Camping with an Electric Blanket

For some reason, we have started getting more letters requesting recommendations about using an electric blanket when tent camping. Some people want to simply plug in to a normal 120V outlet at a campground, some want to carry along a battery and use an inverter to generate AC power for their heating blanket or mattress pad. Electric blankets are not tested for cold outdoor use but here are some tips and precautions for those who would like to do this.

Connecting to Shore Power (normal 120VAC outlet)

IF you use a campsite electrical outlet (120VAC) you can use any brand of heated blanket or heated mattress pad. The warmest brand of heated blankets on the USA market is the Sunbeam brand, at least in its first year. Most of their blankets will also fit your requirement of being cheap (try or Sunbeam blankets, due to their technology, will then lose heat each year (actually a tiny fraction every time it is used) for its life. Probably you will only use this blanket a few times per year so this heat loss over time would not affect you so much.

Using an Inverter to Power an Electric Blanket

All electric blankets and mattress pads will work well with a Full Wave Inverter. Due to their cost however, most people use Modified Sine Wave inverters. So you need to check what kind of inverter you have. The only brand of heated blanket or mattress pad sold in the United States that will work with an MSW inverter is the low voltage SoftHeat one.

Keeping Warm while Camping

Almost all electric blankets designed for the US market are designed for other blankets, spreads, comforters, etc. to be placed over them during use, if you would wish to do that. Check your User Manual first to assure yours will allow this. In camping, what you put UNDER you would be quite important also to your warmth. Be sure to pad your undersides well.

Heated pads are warmer than heated blankets due to all the heat being retained by the non-heated blanket or comforter or whatever is on top.

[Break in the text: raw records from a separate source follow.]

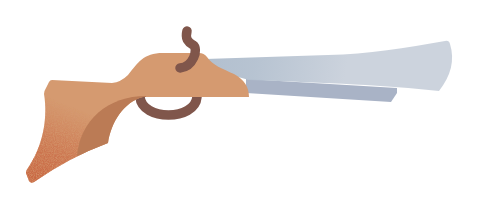
<!DOCTYPE html>
<html lang="en">
<head>
<meta charset="utf-8">
<title>Blunderbuss illustration</title>
<style>
:root {
  --paper: #ffffff;
  --wood: #d59a70;
  --wood-glow: #c96843;
  --wood-shade: #bb7b55;
  --iron: #80564b;
  --steel: #ccd3dd;
  --steel-shade: #b3c0cf;
  --rod: #a9b3c6;
}
html, body { margin: 0; background: var(--paper); overflow: hidden; }
svg { display: block; width: 479px; height: 210px; }
.rod { fill: var(--rod); }
.wood { fill: var(--wood); }
.wood-shade { fill: var(--wood-shade); }
.iron { fill: none; stroke: var(--iron); stroke-width: 9.5; stroke-linecap: round; stroke-linejoin: round; }
.steel-light { stop-color: var(--steel); }
.steel-dark { stop-color: var(--steel-shade); }
.glow { stop-color: var(--wood-glow); }
</style>
</head>
<body>
<svg viewBox="0 0 479 210" role="img" aria-label="Old wooden blunderbuss with a flared steel barrel">
  <defs>
    <linearGradient id="barrel-tone" gradientUnits="userSpaceOnUse" x1="215" y1="62" x2="345" y2="80">
      <stop class="steel-dark" offset="0"/>
      <stop class="steel-dark" offset="0.3" stop-opacity="0.95"/>
      <stop class="steel-light" offset="1"/>
    </linearGradient>
    <linearGradient id="butt-glow" gradientUnits="userSpaceOnUse" x1="36" y1="178" x2="66" y2="104">
      <stop class="glow" offset="0"/>
      <stop class="glow" offset="0.35" stop-opacity="0.75"/>
      <stop class="glow" offset="1" stop-opacity="0"/>
    </linearGradient>
    <path id="stock-shape" d="M52 80L112 83Q121 82 128 75C138 63 143 53 163 53H199Q204 53 207 57C212 65 223 69 234 74Q249 82 249 97H143C124 102 111 122 108 143Q70 157 34 182Q31 184 29 181L26 173Q26 170 28 168C43 146 48 118 44 94Q44 91 46 88L49 82Q50 80 52 80Z"/>
    <clipPath id="stock-clip"><use href="#stock-shape"/></clipPath>
    <filter id="wood-grain" x="0" y="0" width="1" height="1">
      <feTurbulence type="fractalNoise" baseFrequency="0.9" numOctaves="2" seed="4" result="noise"/>
      <feColorMatrix in="noise" type="matrix" values="0 0 0 0 0  0 0 0 0 0  0 0 0 0 0  0 0 0 -1.5 1.5" result="speckle"/>
      <feComposite in="SourceGraphic" in2="speckle" operator="in"/>
    </filter>
  </defs>

  <g id="barrel">
    <path class="rod" d="M246 79L397 88V93L391 102L246 93Z"/>
    <path fill="url(#barrel-tone)" d="M205 59L328 55C368 54 406 48 445 41Q449 40 450 44C455 60 451 76 439 91C385 85 330 83 249 80L220 72Z"/>
  </g>

  <path id="trigger-guard" class="iron" d="M140 97C142 121 195 121 197 97"/>

  <g id="stock">
    <use class="wood" href="#stock-shape"/>
    <g clip-path="url(#stock-clip)">
      <rect x="20" y="76" width="100" height="112" fill="url(#butt-glow)" filter="url(#wood-grain)"/>
      <path class="wood-shade" d="M146 96C108 96 80 120 77 156L112 145L146 98Z"/>
    </g>
  </g>

  <path id="hammer" class="iron" d="M187 31C185 39 188 42 193 45C199 49 193 67 180 68"/>
</svg>
</body>
</html>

However don’t use any heated mattress pad on your air pad. #1) It might burn through the plastic; and #2) It won’t heat you well with an air mattress anyway because there will not be any “mass” under it to direct the heat upwards to your bodies. The heat will simply go into the air within the air mattress instead of being forced to your bodies as with a regular mattress. (We have not tested heated bedding with ground pads such as Thermarest, etc. so cannot speak to how they will react to heat.)


Do not use an electric blanket inside a sleeping bag. It could easily become bunched up and overheat – possibly catching fire.

Choosing the Best Electric Bedding For YOU

1. Before You Buy – A MUST Review: the Lead Page of the Buyer's Guide offering:

  1. Major considerations before your purchase; and,
  2. Links to all of our Reviews and Ratings sections

2. Ready to Buy? If you want to see a list of retailers carrying each of the major brands of Heated MATTRESS PADS this year, click Heated Mattress Pad Retailers OR for Heated BLANKETS, click Stores Selling Electric Blankets.

The Electric Blanket Institute’s Consumer Guide and Blog text is licensed under a Creative Commons Attribution-Share-Alike 3.0 United States License.  For any reuse or distribution you must make clear to others the license terms of this work. The best way to do this is with a link to this web page. This information has been developed over many years of testing and is presented freely for educational use only and without any warranty of any kind. It is not a substitute for the safe usage practices of your individual product. See our Policies Page for other information including advertising and affiliate linkage. Sorry, all information presented applies only to products sold in the United States. We cannot help with other products.